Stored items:
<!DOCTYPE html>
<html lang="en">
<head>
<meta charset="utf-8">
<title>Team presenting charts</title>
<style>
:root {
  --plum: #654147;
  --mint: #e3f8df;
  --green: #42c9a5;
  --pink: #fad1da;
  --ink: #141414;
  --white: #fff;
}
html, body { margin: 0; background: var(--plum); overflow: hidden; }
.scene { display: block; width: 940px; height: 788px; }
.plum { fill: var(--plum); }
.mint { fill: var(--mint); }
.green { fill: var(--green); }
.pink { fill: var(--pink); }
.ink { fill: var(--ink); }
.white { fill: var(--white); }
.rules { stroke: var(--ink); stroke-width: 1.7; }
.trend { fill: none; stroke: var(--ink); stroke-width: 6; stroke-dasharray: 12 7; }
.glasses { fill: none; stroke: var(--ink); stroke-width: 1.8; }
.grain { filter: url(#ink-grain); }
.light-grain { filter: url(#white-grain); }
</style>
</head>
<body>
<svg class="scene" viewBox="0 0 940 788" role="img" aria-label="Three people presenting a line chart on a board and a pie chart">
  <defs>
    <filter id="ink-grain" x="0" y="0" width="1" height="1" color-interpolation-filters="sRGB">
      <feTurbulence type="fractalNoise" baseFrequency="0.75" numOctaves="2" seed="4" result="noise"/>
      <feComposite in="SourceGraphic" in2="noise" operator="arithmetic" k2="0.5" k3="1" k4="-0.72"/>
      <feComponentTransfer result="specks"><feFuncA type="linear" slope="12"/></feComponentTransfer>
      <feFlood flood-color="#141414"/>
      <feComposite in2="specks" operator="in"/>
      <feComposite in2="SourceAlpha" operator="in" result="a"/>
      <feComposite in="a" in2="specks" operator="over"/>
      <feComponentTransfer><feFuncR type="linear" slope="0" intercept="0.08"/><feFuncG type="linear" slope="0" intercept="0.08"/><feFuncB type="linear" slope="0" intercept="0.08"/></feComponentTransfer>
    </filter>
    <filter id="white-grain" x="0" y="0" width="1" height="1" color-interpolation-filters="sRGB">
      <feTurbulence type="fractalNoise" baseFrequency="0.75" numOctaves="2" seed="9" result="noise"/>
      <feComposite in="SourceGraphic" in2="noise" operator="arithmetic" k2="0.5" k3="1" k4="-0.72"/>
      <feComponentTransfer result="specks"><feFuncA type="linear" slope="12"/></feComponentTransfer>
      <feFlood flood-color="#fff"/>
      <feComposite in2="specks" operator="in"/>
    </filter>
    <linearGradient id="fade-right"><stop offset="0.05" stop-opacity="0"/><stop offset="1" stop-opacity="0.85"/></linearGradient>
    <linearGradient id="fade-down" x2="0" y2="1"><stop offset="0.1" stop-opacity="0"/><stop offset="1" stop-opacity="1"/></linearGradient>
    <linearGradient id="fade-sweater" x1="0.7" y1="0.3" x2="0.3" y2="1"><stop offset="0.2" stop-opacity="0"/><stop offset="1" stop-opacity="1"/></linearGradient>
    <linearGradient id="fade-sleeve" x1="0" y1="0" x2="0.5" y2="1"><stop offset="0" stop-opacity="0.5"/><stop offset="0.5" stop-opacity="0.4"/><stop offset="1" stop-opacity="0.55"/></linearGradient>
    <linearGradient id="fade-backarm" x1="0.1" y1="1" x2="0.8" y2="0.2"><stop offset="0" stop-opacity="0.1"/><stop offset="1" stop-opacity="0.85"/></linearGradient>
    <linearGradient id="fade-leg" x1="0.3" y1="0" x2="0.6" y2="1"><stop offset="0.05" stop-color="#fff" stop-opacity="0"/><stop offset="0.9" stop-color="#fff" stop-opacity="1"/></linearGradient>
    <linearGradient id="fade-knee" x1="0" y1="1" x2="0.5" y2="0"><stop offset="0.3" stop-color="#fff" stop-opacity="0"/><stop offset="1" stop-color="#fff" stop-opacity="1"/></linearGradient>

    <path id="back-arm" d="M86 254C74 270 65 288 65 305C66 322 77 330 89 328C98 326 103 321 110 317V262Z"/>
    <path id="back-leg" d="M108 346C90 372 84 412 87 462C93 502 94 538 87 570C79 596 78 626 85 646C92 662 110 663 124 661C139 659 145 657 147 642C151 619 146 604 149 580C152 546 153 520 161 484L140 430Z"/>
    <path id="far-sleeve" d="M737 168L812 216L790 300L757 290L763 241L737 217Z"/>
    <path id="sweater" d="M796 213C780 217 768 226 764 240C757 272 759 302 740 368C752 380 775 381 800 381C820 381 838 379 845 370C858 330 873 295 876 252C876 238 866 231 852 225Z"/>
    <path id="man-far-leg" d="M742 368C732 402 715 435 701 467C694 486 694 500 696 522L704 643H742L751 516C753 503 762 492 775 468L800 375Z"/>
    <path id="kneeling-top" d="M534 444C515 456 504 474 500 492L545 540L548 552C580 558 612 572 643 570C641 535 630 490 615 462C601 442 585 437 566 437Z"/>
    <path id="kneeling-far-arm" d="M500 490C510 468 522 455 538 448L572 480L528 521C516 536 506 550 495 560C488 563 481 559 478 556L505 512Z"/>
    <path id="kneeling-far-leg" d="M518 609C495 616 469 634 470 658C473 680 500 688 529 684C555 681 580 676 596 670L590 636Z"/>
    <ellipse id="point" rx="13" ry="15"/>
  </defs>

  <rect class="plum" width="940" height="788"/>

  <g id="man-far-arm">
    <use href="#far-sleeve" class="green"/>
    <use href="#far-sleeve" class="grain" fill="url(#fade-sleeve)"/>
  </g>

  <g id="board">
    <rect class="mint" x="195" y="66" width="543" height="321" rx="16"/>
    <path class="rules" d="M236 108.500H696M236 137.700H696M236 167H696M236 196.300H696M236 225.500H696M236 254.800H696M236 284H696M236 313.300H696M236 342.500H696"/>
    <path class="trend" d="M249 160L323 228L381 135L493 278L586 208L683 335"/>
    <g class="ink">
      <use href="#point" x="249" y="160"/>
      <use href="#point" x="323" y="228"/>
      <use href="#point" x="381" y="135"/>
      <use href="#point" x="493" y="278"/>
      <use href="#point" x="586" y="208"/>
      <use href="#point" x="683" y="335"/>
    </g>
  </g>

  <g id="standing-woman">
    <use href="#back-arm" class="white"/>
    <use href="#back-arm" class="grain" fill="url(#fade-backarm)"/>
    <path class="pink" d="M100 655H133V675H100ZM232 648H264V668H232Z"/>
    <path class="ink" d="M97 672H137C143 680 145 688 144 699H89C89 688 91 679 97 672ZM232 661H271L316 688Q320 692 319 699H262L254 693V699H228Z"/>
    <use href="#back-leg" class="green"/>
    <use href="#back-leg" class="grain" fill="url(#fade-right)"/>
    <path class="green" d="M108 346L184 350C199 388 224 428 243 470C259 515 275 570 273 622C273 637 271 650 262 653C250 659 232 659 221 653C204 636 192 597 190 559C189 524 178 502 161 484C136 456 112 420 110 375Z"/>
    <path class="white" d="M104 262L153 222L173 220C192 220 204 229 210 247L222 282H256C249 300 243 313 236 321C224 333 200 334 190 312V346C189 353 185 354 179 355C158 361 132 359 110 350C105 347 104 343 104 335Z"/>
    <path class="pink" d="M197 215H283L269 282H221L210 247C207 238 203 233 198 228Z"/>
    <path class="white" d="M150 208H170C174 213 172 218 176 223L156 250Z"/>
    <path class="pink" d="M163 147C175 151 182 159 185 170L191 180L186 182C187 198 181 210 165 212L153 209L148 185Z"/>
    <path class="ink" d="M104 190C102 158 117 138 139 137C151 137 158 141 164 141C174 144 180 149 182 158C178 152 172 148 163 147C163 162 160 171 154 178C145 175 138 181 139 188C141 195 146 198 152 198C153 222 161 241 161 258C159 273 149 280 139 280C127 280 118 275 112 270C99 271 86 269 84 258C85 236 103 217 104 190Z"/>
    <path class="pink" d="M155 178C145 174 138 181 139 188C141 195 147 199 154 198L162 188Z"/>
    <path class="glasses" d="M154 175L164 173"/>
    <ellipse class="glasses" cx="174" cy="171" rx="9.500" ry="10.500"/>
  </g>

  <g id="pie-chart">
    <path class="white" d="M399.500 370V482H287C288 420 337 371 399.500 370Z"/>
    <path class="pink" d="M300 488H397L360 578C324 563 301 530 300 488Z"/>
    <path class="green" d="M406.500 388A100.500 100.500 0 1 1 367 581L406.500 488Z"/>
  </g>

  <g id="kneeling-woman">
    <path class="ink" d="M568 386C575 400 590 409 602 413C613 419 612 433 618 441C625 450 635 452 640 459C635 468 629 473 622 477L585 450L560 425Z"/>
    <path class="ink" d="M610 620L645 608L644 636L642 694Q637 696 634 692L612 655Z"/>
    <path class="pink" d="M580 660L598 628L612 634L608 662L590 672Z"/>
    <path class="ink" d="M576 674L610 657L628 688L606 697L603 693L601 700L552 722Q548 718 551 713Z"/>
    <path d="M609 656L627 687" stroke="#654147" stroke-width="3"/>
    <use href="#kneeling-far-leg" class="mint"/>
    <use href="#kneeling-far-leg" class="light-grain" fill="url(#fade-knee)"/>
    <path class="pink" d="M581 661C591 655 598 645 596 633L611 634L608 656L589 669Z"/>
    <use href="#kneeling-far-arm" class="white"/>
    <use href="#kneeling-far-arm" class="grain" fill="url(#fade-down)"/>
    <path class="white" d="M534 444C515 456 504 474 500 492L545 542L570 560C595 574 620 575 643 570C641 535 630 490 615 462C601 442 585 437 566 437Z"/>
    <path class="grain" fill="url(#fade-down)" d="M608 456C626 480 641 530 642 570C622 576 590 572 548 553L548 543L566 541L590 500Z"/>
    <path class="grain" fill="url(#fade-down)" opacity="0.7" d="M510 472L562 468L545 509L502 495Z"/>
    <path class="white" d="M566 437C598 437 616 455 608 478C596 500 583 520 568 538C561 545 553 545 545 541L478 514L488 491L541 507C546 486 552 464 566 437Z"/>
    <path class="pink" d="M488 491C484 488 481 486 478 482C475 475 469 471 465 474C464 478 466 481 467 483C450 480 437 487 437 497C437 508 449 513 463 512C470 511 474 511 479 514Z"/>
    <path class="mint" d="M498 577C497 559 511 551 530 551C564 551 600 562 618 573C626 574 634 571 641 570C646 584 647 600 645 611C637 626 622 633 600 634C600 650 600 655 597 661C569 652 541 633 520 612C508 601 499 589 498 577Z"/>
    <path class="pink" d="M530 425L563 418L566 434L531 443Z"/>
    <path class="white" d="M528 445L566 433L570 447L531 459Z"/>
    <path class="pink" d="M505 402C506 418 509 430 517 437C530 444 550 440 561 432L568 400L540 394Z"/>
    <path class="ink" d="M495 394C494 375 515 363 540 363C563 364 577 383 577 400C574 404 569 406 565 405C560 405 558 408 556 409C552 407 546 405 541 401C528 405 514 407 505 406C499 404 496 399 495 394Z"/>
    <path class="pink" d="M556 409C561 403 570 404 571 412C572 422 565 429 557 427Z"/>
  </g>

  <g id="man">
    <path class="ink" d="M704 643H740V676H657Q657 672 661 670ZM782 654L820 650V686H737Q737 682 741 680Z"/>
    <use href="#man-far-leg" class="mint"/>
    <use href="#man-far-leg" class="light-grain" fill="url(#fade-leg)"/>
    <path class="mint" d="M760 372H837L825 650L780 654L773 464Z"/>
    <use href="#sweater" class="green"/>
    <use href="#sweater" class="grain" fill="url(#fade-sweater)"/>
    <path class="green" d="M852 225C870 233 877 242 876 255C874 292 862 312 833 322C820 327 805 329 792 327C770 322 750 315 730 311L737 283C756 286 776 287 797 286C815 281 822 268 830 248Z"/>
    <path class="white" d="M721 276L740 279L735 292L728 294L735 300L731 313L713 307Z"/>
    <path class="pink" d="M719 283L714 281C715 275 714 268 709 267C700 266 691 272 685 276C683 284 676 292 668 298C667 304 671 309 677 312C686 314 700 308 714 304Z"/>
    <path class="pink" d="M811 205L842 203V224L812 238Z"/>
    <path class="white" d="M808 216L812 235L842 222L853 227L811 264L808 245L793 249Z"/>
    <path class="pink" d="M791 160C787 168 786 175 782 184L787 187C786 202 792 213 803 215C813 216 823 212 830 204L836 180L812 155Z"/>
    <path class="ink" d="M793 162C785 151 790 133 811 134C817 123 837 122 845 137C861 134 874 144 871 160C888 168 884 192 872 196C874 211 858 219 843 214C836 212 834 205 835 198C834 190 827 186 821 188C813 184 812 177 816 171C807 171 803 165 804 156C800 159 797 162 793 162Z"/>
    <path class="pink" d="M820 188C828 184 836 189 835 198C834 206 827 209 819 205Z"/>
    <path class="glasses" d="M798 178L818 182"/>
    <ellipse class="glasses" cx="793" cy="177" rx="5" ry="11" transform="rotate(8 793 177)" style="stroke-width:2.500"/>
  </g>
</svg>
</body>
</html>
==
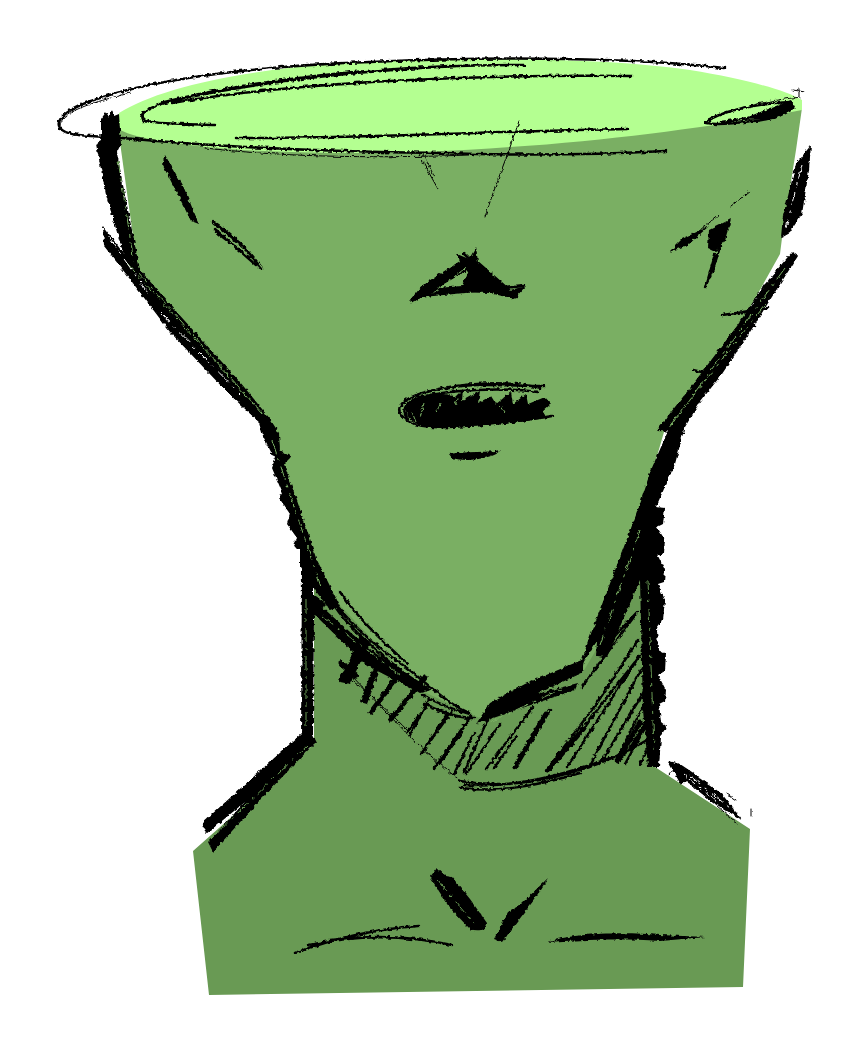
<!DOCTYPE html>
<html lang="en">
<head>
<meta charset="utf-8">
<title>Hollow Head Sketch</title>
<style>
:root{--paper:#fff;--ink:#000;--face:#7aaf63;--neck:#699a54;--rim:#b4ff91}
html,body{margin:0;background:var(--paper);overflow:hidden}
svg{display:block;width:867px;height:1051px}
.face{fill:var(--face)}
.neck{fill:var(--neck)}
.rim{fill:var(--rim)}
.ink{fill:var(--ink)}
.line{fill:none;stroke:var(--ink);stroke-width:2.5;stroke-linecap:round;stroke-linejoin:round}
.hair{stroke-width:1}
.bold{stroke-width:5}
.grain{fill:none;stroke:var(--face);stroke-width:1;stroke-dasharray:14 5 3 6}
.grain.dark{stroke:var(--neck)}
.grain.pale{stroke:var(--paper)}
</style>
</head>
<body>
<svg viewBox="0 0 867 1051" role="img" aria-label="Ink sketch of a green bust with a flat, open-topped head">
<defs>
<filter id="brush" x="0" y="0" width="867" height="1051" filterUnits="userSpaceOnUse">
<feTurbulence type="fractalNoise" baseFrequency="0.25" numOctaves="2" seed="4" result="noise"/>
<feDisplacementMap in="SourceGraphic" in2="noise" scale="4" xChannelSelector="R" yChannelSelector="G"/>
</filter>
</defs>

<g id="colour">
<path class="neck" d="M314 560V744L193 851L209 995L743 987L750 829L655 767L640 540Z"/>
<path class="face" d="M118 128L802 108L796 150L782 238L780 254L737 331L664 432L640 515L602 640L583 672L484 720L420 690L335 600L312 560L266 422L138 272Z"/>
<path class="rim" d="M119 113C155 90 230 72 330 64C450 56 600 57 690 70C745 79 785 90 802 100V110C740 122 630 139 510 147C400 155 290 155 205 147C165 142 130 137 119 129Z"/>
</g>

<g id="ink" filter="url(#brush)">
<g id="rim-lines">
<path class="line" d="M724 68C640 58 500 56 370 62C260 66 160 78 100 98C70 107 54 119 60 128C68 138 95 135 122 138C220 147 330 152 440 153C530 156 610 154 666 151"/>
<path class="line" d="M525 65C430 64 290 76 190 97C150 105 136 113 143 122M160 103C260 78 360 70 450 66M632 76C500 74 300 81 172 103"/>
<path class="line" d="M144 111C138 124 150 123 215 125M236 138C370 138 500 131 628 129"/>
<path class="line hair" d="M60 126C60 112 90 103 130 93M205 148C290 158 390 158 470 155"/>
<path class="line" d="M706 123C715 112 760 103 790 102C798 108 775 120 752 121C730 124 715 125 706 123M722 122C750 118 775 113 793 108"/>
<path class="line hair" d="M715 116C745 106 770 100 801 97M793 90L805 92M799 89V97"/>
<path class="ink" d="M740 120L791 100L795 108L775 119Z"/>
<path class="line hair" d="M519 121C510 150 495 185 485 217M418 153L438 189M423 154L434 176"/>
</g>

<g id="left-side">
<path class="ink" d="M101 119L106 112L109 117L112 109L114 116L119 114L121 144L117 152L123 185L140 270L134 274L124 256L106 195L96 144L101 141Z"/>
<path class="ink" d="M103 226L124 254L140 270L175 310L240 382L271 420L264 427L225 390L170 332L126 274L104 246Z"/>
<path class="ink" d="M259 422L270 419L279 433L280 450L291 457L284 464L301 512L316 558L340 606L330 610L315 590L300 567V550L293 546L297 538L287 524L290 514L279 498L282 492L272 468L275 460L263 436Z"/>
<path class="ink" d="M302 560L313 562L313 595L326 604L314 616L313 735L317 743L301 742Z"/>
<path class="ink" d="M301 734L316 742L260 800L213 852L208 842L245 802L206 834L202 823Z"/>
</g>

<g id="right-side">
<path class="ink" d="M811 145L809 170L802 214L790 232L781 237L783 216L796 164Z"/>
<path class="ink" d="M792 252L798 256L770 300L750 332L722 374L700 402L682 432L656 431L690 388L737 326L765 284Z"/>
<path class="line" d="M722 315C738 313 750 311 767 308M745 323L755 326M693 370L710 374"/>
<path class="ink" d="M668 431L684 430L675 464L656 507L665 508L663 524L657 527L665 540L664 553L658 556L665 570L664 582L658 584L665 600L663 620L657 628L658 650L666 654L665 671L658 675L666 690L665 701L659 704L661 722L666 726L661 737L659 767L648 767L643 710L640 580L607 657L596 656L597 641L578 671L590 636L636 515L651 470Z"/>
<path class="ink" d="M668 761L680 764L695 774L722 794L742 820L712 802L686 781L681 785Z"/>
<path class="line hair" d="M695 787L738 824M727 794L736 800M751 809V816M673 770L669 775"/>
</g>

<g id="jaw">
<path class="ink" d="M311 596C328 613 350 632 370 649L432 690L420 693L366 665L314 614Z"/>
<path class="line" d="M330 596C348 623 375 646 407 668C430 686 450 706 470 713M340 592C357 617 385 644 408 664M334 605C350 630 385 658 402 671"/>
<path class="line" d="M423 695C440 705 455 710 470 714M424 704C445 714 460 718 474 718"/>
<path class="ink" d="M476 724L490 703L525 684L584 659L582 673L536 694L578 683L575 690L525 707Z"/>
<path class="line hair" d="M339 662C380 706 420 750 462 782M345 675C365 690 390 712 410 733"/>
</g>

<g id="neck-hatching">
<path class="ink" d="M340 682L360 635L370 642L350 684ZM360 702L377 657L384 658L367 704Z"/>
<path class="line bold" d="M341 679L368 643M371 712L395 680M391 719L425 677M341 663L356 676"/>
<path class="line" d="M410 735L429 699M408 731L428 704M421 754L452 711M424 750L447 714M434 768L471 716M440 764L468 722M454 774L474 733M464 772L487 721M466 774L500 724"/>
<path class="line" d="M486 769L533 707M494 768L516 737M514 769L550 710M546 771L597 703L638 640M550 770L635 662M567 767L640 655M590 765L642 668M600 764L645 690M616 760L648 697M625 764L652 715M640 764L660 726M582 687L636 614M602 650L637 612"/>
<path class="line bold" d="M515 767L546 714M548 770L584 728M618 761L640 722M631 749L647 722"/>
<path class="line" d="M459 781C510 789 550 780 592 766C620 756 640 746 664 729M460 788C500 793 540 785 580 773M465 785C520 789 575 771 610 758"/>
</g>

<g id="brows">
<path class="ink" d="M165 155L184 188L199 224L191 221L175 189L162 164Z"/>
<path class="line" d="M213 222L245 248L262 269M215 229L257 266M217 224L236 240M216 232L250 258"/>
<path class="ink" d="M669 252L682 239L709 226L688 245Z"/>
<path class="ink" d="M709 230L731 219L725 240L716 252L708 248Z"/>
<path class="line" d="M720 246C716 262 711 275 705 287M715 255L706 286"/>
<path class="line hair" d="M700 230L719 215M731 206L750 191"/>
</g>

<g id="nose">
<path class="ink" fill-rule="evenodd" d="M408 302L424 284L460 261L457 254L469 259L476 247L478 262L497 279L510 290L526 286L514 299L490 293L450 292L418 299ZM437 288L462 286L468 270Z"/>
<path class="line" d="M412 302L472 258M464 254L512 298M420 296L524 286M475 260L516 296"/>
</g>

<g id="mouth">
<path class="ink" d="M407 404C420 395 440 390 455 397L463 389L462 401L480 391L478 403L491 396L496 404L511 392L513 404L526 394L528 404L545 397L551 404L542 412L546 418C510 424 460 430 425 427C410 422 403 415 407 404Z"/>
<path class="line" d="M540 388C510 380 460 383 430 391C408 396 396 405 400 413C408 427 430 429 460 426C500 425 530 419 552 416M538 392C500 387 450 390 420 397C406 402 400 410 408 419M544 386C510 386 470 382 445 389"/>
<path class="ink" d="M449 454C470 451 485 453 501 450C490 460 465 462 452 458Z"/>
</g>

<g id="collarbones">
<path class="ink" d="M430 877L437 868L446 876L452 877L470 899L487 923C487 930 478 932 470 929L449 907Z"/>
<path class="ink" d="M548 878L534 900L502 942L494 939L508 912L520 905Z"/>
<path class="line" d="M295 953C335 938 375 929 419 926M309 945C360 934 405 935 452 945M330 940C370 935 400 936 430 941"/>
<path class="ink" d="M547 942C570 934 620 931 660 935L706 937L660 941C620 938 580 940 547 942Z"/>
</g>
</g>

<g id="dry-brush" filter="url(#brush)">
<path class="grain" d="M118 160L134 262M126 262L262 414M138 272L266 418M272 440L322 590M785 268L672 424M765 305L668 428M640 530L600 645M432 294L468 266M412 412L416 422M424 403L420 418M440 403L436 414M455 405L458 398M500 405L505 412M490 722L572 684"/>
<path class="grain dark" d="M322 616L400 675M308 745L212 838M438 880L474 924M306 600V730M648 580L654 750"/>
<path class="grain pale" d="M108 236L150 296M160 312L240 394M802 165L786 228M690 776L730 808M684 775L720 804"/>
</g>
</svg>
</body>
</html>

## About this task
Scan the entries for lines holding the string "filter", then copy every one of them.

## Reply to the task
.grain { filter: url(#ink-grain); }
.light-grain { filter: url(#white-grain); }
    <filter id="ink-grain" x="0" y="0" width="1" height="1" color-interpolation-filters="sRGB">
    </filter>
    <filter id="white-grain" x="0" y="0" width="1" height="1" color-interpolation-filters="sRGB">
    </filter>
<filter id="brush" x="0" y="0" width="867" height="1051" filterUnits="userSpaceOnUse">
</filter>
<g id="ink" filter="url(#brush)">
<g id="dry-brush" filter="url(#brush)">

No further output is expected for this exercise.